Input material:

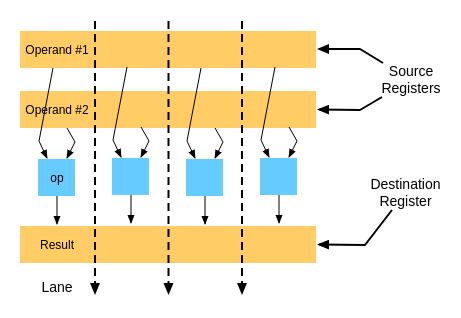
<!DOCTYPE html>
<html lang="en">
<head>
<meta charset="utf-8">
<title>Vector lanes diagram</title>
<style>
:root { --register: #ffcc66; --operation: #66ccff; --ink: #000; --paper: #fff; }
* { box-sizing: border-box; }
html, body { margin: 0; overflow: hidden; background: var(--paper); }
.diagram {
  position: relative; width: 461px; height: 318px; overflow: hidden;
  background: var(--paper); color: var(--ink);
  font: 12px/16px "Liberation Sans", Arial, sans-serif;
}
.register { position: absolute; left: 20px; width: 296px; height: 37px; background: var(--register); }
.operand-1 { top: 31px; }
.operand-2 { top: 91px; }
.result { top: 226px; }
.op { position: absolute; width: 37px; height: 37px; background: var(--operation); }
.op-1 { left: 38px; top: 159px; }
.op-2 { left: 112px; top: 158px; }
.op-3 { left: 186px; top: 159px; }
.op-4 { left: 260px; top: 158px; }
.connectors { position: absolute; inset: 0; fill: none; stroke: var(--ink); }
.connectors .head { fill: var(--ink); stroke: none; }
.lane { stroke-width: 2; stroke-dasharray: 8 5; }
.pointer { stroke-width: 2; stroke-linejoin: round; }
.label { position: absolute; white-space: nowrap; text-align: center; transform: translateX(-50%); }
.note { font-size: 14px; line-height: 17px; }
</style>
</head>
<body>
<main class="diagram">
  <div class="register operand-1"></div>
  <div class="register operand-2"></div>
  <div class="register result"></div>
  <div class="op op-1"></div>
  <div class="op op-2"></div>
  <div class="op op-3"></div>
  <div class="op op-4"></div>

  <svg class="connectors" width="461" height="318" viewBox="0 0 461 318" aria-hidden="true">
    <defs>
      <marker id="thin-head" markerUnits="userSpaceOnUse" markerWidth="9" markerHeight="8" refX="8" refY="4" orient="auto">
        <path class="head" d="M0 0.5 L9 4 L0 7.5 Z"/>
      </marker>
      <marker id="bold-head" markerUnits="userSpaceOnUse" markerWidth="12" markerHeight="10" refX="10" refY="5" orient="auto">
        <path class="head" d="M0 0 L12 5 L0 10 Z"/>
      </marker>
      <g id="lane-inputs">
        <path d="M53 68 L39 141 L47 158" marker-end="url(#thin-head)"/>
        <path d="M67 128 L75 142 L67 158" marker-end="url(#thin-head)"/>
        <path d="M57 196 V224" marker-end="url(#thin-head)"/>
      </g>
      <g id="lane-divider">
        <path class="lane" d="M0 21 V284"/>
        <path class="head" d="M-5 283 H5 L0 295 Z"/>
      </g>
    </defs>
    <use href="#lane-inputs"/>
    <use href="#lane-inputs" x="74" y="-1"/>
    <use href="#lane-inputs" x="148"/>
    <use href="#lane-inputs" x="222" y="-1"/>
    <use href="#lane-divider" x="95"/>
    <use href="#lane-divider" x="168.5"/>
    <use href="#lane-divider" x="242"/>
    <g class="pointer">
      <path d="M383 63 L360 49 H319" marker-end="url(#bold-head)"/>
      <path d="M382 97 L360 110 L319 109.5" marker-end="url(#bold-head)"/>
      <path d="M392 210 L365 245 L319 244.5" marker-end="url(#bold-head)"/>
    </g>
  </svg>

  <div class="label" style="left:57px;top:42px">Operand #1</div>
  <div class="label" style="left:57px;top:102px">Operand #2</div>
  <div class="label" style="left:57px;top:170px">op</div>
  <div class="label" style="left:57px;top:237px">Result</div>
  <div class="label note" style="left:57px;top:279px">Lane</div>
  <div class="label note" style="left:411px;top:63px">Source<br>Registers</div>
  <div class="label note" style="left:405.5px;top:176px">Destination<br>Register</div>
</main>
</body>
</html>
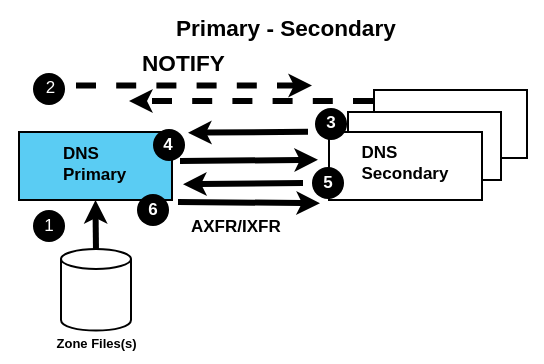
<!DOCTYPE html>
<html lang="en">
<head>
<meta charset="utf-8">
<title>Primary - Secondary</title>
<style>
:root { --ink: #000; --paper: #fff; --primary: #5accf3; }
* { box-sizing: border-box; margin: 0; padding: 0; }
html, body { width: 544px; height: 364px; overflow: hidden; background: var(--paper); }
.diagram { position: relative; width: 544px; height: 364px; overflow: hidden; color: var(--ink); font-family: "Liberation Sans", Arial, sans-serif; font-weight: 700; }
.diagram > * { position: absolute; white-space: nowrap; }
h1, .notify { font-size: 22.6px; line-height: 26px; }
h1 { left: 176px; top: 16px; }
.notify { left: 142px; top: 51px; }
.server { width: 155px; height: 70px; border: 2px solid var(--ink); background: var(--paper); font-size: 17px; line-height: 21px; }
.primary { left: 18px; top: 131px; padding: 10px 0 0 43px; background: var(--primary); }
.secondary { left: 328px; top: 131px; padding: 9px 0 0 31.5px; }
.back { left: 373px; top: 89px; }
.middle { left: 347px; top: 111px; }
.connectors { left: 0; top: 0; }
.transfer { left: 191px; top: 217px; font-size: 17px; line-height: 20px; }
.zone { left: 56.5px; top: 336px; font-size: 13px; line-height: 15px; }
.step { width: 32px; height: 32px; border-radius: 50%; display: grid; place-items: center; background: var(--ink); color: var(--paper); font-size: 17px; line-height: 20px; }
.plain { font-weight: 400; }
.step-1 { left: 33px; top: 210px; }
.step-2 { left: 33px; top: 73px; padding: 0 0 3px 3px; }
.step-3 { left: 315px; top: 108px; padding-bottom: 3px; }
.step-4 { left: 153px; top: 129px; padding-right: 2px; }
.step-5 { left: 312px; top: 167px; padding-bottom: 1px; }
.step-6 { left: 137px; top: 194px; }
</style>
</head>
<body>
<main class="diagram">
  <h1>Primary - Secondary</h1>
  <p class="notify">NOTIFY</p>

  <div class="server back"></div>
  <div class="server middle"></div>
  <div class="server secondary">DNS<br>Secondary</div>
  <div class="server primary">DNS<br>Primary</div>

  <svg class="connectors" width="544" height="364" viewBox="0 0 544 364" aria-hidden="true">
    <defs>
      <path id="head" d="M0 0L-24 -12L-18 0L-24 12Z"/>
    </defs>
    <g class="notify-lines" fill="none" stroke="var(--ink)" stroke-width="6" stroke-dasharray="20 20.2">
      <path d="M76 85.5H294"/>
      <path d="M373 101H147"/>
    </g>
    <g class="transfer-lines" fill="none" stroke="var(--ink)" stroke-width="6">
      <path d="M308 131.7L205 132.6"/>
      <path d="M180 161L300 160"/>
      <path d="M303 183L200 184"/>
      <path d="M178 202L302 203"/>
      <path d="M96 250L95.6 217"/>
    </g>
    <g class="arrowheads" fill="var(--ink)">
      <use href="#head" transform="translate(312 85.5)"/>
      <use href="#head" transform="translate(129 101) rotate(180)"/>
      <use href="#head" transform="translate(188 132.7) rotate(179.5)"/>
      <use href="#head" transform="translate(318 159.8) rotate(-.5)"/>
      <use href="#head" transform="translate(183 184.2) rotate(179.5)"/>
      <use href="#head" transform="translate(320 203.2) rotate(.5)"/>
      <use href="#head" transform="translate(95.5 200) rotate(-90.5)"/>
    </g>
    <g class="zone-storage" fill="var(--paper)" stroke="var(--ink)" stroke-width="2">
      <path d="M61 259V320C61 334 131 334 131 320V259"/>
      <ellipse cx="96" cy="259" rx="35" ry="10"/>
    </g>
  </svg>

  <span class="step step-1 plain">1</span>
  <span class="step step-2 plain">2</span>
  <span class="step step-3">3</span>
  <span class="step step-4">4</span>
  <span class="step step-5">5</span>
  <span class="step step-6">6</span>

  <p class="transfer">AXFR/IXFR</p>
  <p class="zone">Zone Files(s)</p>
</main>
</body>
</html>
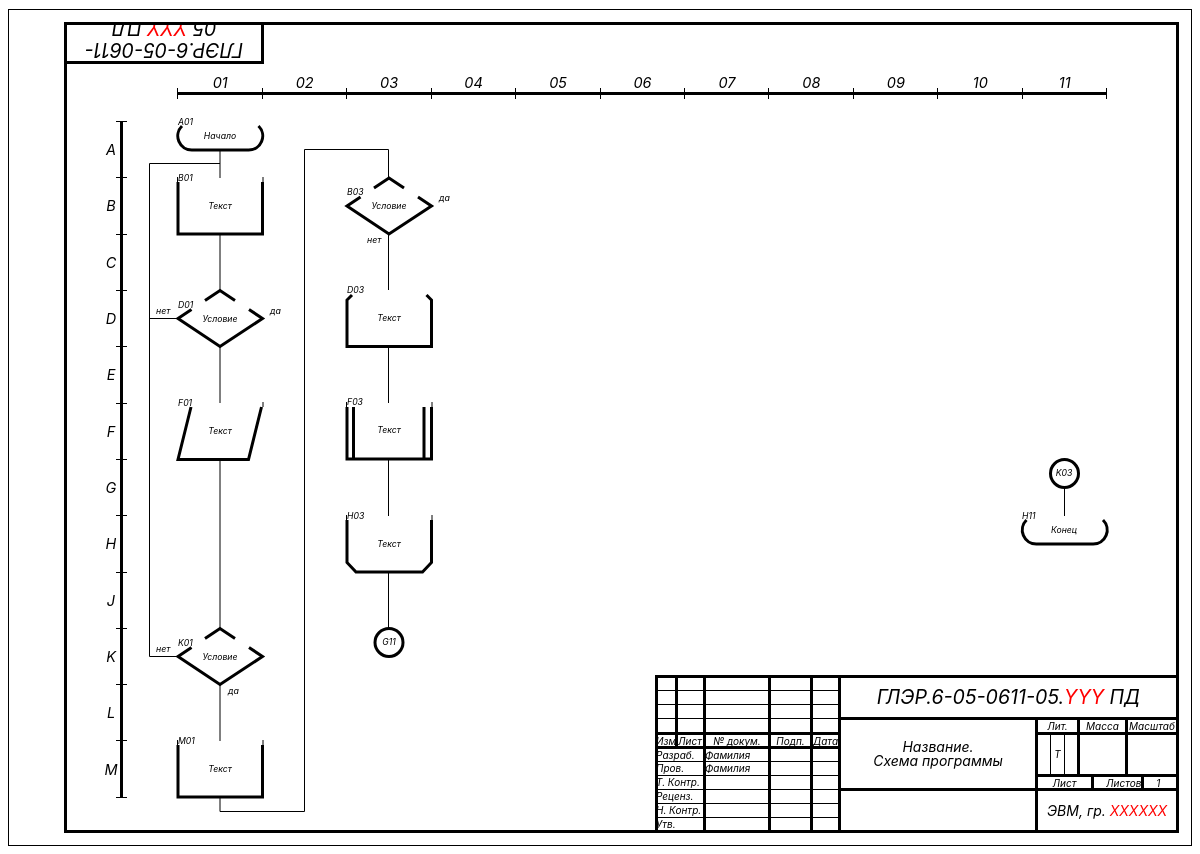
<!DOCTYPE html>
<html lang="ru">
<head>
<meta charset="utf-8">
<title>Схема программы</title>
<style>
:root { --ink: #000; --paper: #fff; --accent: #f00; --thick: 3px solid var(--ink); --thin: 1px solid var(--ink); }
* { box-sizing: border-box; margin: 0; padding: 0; }
html, body { width: 1200px; height: 854px; overflow: hidden; background: var(--paper); }
body { position: relative; color: var(--ink); font: italic 400 10px/1 Inter, "Noto Sans", sans-serif; white-space: nowrap; }
em { color: var(--accent); }
.sheet-edge { position: absolute; left: 8px; top: 9px; width: 1184px; height: 837px; border: var(--thin); }
.frame { position: absolute; left: 64px; top: 22px; width: 1115px; height: 811px; border: var(--thick); }
.stamp { position: absolute; left: 64px; top: 22px; width: 200px; height: 42px; border: var(--thick); overflow: hidden; transform: rotate(180deg); font-size: 19.6px; line-height: 22px; text-align: center; }
.drawing { position: absolute; left: 0; top: 0; width: 1200px; height: 854px; fill: none; stroke: var(--ink); }
.axis { position: absolute; display: grid; place-items: center; font-size: 14.5px; list-style: none; }
.columns { left: 178px; top: 75px; width: 929px; height: 16px; grid-template-columns: repeat(11, 1fr); }
.rows { left: 101px; top: 122px; width: 20px; height: 676px; grid-template-rows: repeat(12, 1fr); }
.node { position: absolute; left: var(--x); top: var(--y); width: 84px; height: 56px; display: grid; place-items: center; font-size: 8.7px; }
.node.low { height: 28px; }
.node.dot { width: 28px; height: 28px; }
.node b { position: absolute; left: 0; top: -5px; font-weight: 400; line-height: 10px; }
.node.choice b { top: 9px; }
.branch { position: absolute; left: var(--x); top: var(--y); font-size: 8.8px; line-height: 10px; }
.title-block { position: absolute; left: 655px; top: 675px; width: 521px; height: 155px; border-left: var(--thick); border-top: var(--thick); display: grid; grid-template-columns: 183px 335px; }
.changes { display: grid; grid-template-columns: 20px 28px 65px 42px 28px; grid-template-rows: 13px 14px 14px 16px 14px 13px repeat(4, 14px) 12px; }
.changes span { border-right: var(--thick); border-bottom: var(--thin); line-height: 13px; min-width: 0; }
.changes .rule, .changes .head { border-bottom: var(--thick); }
.changes .head { text-align: center; line-height: 12px; }
.changes .head.tight { text-align: left; text-indent: -2px; }
.changes .role { grid-column: span 2; text-indent: -2px; }
.changes .name { text-indent: -1px; }
.changes .last { border-bottom: 0; }
.main { display: grid; grid-template-columns: 197px 138px; grid-template-rows: 42px 71px 39px; }
.code { grid-column: span 2; border-bottom: var(--thick); display: grid; place-items: center; font-size: 19.6px; }
.subject { border-right: var(--thick); border-bottom: var(--thick); display: grid; place-content: center; text-align: center; font-size: 14px; line-height: 14px; }
.blank { border-right: var(--thick); }
.group { display: grid; place-items: center; font-size: 14px; }
.details { display: grid; grid-template-rows: 15px 42px 14px; }
.trio { display: grid; grid-template-columns: 42px 48px 48px; border-bottom: var(--thick); text-align: center; line-height: 12px; }
.trio > * { border-right: var(--thick); }
.trio > :last-child { border-right: 0; }
.letters { display: grid; grid-template-columns: 13px 14px 12px; line-height: 39px; }
.letters i { border-right: var(--thin); }
.letters i:last-child { border-right: 0; }
.sheets { display: grid; grid-template-columns: 56px 82px; border-bottom: var(--thick); line-height: 12px; }
.sheets span:first-child { border-right: var(--thick); text-align: center; }
.sheets span:last-child { display: flex; justify-content: space-between; padding: 0 8px 0 12px; }
</style>
</head>
<body>
<div class="sheet-edge"></div>
<div class="frame"></div>
<header class="stamp">ГЛЭР.6-05-0611-<br>05 <em>YYY</em> ПД</header>

<svg class="drawing" viewBox="0 0 1200 854" aria-hidden="true">
  <defs>
    <path id="terminator" d="M4 4A14 14 0 0 0 14 28H70.5A14 14 0 0 0 80.5 4"/>
    <g id="process"><path d="M0 4V56H84.5V4"/><path d="M-.5-1V4M85-1V4" stroke-width="1"/></g>
    <path id="decision" d="M27 10L42 0L57 10M13.5 19L0 28L42 56L84.5 28L71 19"/>
    <circle id="connector" r="14"/>
    <path id="tick-x" d="M0 88V99"/>
    <path id="tick-y" d="M116 0H127"/>
  </defs>
  <g class="axes">
    <path d="M178 93.5H1107M121.5 122V797" stroke-width="3"/>
    <use href="#tick-x" x="177.5"/><use href="#tick-x" x="262.5"/><use href="#tick-x" x="346.5"/><use href="#tick-x" x="431.5"/><use href="#tick-x" x="515.5"/><use href="#tick-x" x="600.5"/><use href="#tick-x" x="684.5"/><use href="#tick-x" x="768.5"/><use href="#tick-x" x="853.5"/><use href="#tick-x" x="937.5"/><use href="#tick-x" x="1022.5"/><use href="#tick-x" x="1106.5"/>
    <use href="#tick-y" y="121.5"/><use href="#tick-y" y="177.5"/><use href="#tick-y" y="234.5"/><use href="#tick-y" y="290.5"/><use href="#tick-y" y="346.5"/><use href="#tick-y" y="403.5"/><use href="#tick-y" y="459.5"/><use href="#tick-y" y="515.5"/><use href="#tick-y" y="572.5"/><use href="#tick-y" y="628.5"/><use href="#tick-y" y="684.5"/><use href="#tick-y" y="740.5"/><use href="#tick-y" y="797.5"/>
  </g>
  <g class="flow-lines" stroke-width="1">
    <path d="M220 150V178M220 234V290M220 346V403M220 459V628M220 684V741"/>
    <path d="M220 163.5H149.5V656.5H178M149.5 318.5H178"/>
    <path d="M220 797V811.5H304.5V149.5H388.5V178"/>
    <path d="M388.5 234V290M388.5 346V403M388.5 459V516M388.5 572V628M1064.5 488V516"/>
  </g>
  <g class="symbols" stroke-width="3">
    <use href="#terminator" x="178" y="122"/>
    <use href="#terminator" x="1022.5" y="516"/>
    <use href="#process" x="178" y="178"/>
    <use href="#process" x="178" y="741"/>
    <use href="#decision" x="178" y="290.5"/>
    <use href="#decision" x="178" y="628.5"/>
    <use href="#decision" x="347" y="178"/>
    <path d="M191 407L178 459.5H248.5L261.5 407"/>
    <path d="M352 295L347 300V346.5H431.5V300L426.5 295"/>
    <use href="#process" x="347" y="403"/>
    <path d="M353.5 407V459M424 407V459"/>
    <path d="M347 520V562.5L356 572H422.5L431.5 562.5V520"/>
    <path d="M346.5 515V520M432 515V520M263 402V407" stroke-width="1"/>
    <use href="#connector" x="389" y="642.5"/>
    <use href="#connector" x="1064.5" y="473.5"/>
  </g>
</svg>

<ol class="axis columns"><li>01</li><li>02</li><li>03</li><li>04</li><li>05</li><li>06</li><li>07</li><li>08</li><li>09</li><li>10</li><li>11</li></ol>
<ol class="axis rows"><li>A</li><li>B</li><li>C</li><li>D</li><li>E</li><li>F</li><li>G</li><li>H</li><li>J</li><li>K</li><li>L</li><li>M</li></ol>

<main>
  <div class="node low" style="--x:178px;--y:122px"><b>A01</b>Начало</div>
  <div class="node" style="--x:178px;--y:178px"><b>B01</b>Текст</div>
  <div class="node choice" style="--x:178px;--y:291px"><b>D01</b>Условие</div>
  <div class="node" style="--x:178px;--y:403px"><b>F01</b>Текст</div>
  <div class="node choice" style="--x:178px;--y:629px"><b>K01</b>Условие</div>
  <div class="node" style="--x:178px;--y:741px"><b>M01</b>Текст</div>
  <div class="node choice" style="--x:347px;--y:178px"><b>B03</b>Условие</div>
  <div class="node" style="--x:347px;--y:290px"><b>D03</b>Текст</div>
  <div class="node" style="--x:347px;--y:402px"><b>F03</b>Текст</div>
  <div class="node" style="--x:347px;--y:516px"><b>H03</b>Текст</div>
  <div class="node dot" style="--x:375px;--y:628px">G11</div>
  <div class="node dot" style="--x:1050px;--y:459px">K03</div>
  <div class="node low" style="--x:1022px;--y:516px"><b>H11</b>Конец</div>
  <span class="branch" style="--x:156px;--y:306px">нет</span>
  <span class="branch" style="--x:270px;--y:306px">да</span>
  <span class="branch" style="--x:156px;--y:644px">нет</span>
  <span class="branch" style="--x:228px;--y:686px">да</span>
  <span class="branch" style="--x:439px;--y:193px">да</span>
  <span class="branch" style="--x:367px;--y:235px">нет</span>
</main>

<footer class="title-block">
  <div class="changes">
    <span></span><span></span><span></span><span></span><span></span>
    <span></span><span></span><span></span><span></span><span></span>
    <span></span><span></span><span></span><span></span><span></span>
    <span class="rule"></span><span class="rule"></span><span class="rule"></span><span class="rule"></span><span class="rule"></span>
    <span class="head tight">Изм</span><span class="head tight" style="text-indent:0">Лист</span><span class="head">№ докум.</span><span class="head">Подп.</span><span class="head tight" style="text-indent:0">Дата</span>
    <span class="role">Разраб.</span><span class="name">Фамилия</span><span></span><span></span>
    <span class="role">Пров.</span><span class="name">Фамилия</span><span></span><span></span>
    <span class="role">Т. Контр.</span><span></span><span></span><span></span>
    <span class="role">Реценз.</span><span></span><span></span><span></span>
    <span class="role">Н. Контр.</span><span></span><span></span><span></span>
    <span class="role last">Утв.</span><span class="last"></span><span class="last"></span><span class="last"></span>
  </div>
  <div class="main">
    <div class="code"><p>ГЛЭР.6-05-0611-05.<em>YYY</em> ПД</p></div>
    <div class="subject">Название.<br>Схема программы</div>
    <div class="details">
      <div class="trio"><span>Лит.</span><span>Масса</span><span>Масштаб</span></div>
      <div class="trio"><span class="letters"><i></i><i>Т</i><i></i></span><span></span><span></span></div>
      <div class="sheets"><span>Лист</span><span><span>Листов</span><span style="border:0">1</span></span></div>
    </div>
    <div class="blank"></div>
    <div class="group"><p>ЭВМ, гр. <em>XXXXXX</em></p></div>
  </div>
</footer>
</body>
</html>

Task goal: What lines above contain "inputs"? Copy them out.

Task solution:
      <g id="lane-inputs">
    <use href="#lane-inputs"/>
    <use href="#lane-inputs" x="74" y="-1"/>
    <use href="#lane-inputs" x="148"/>
    <use href="#lane-inputs" x="222" y="-1"/>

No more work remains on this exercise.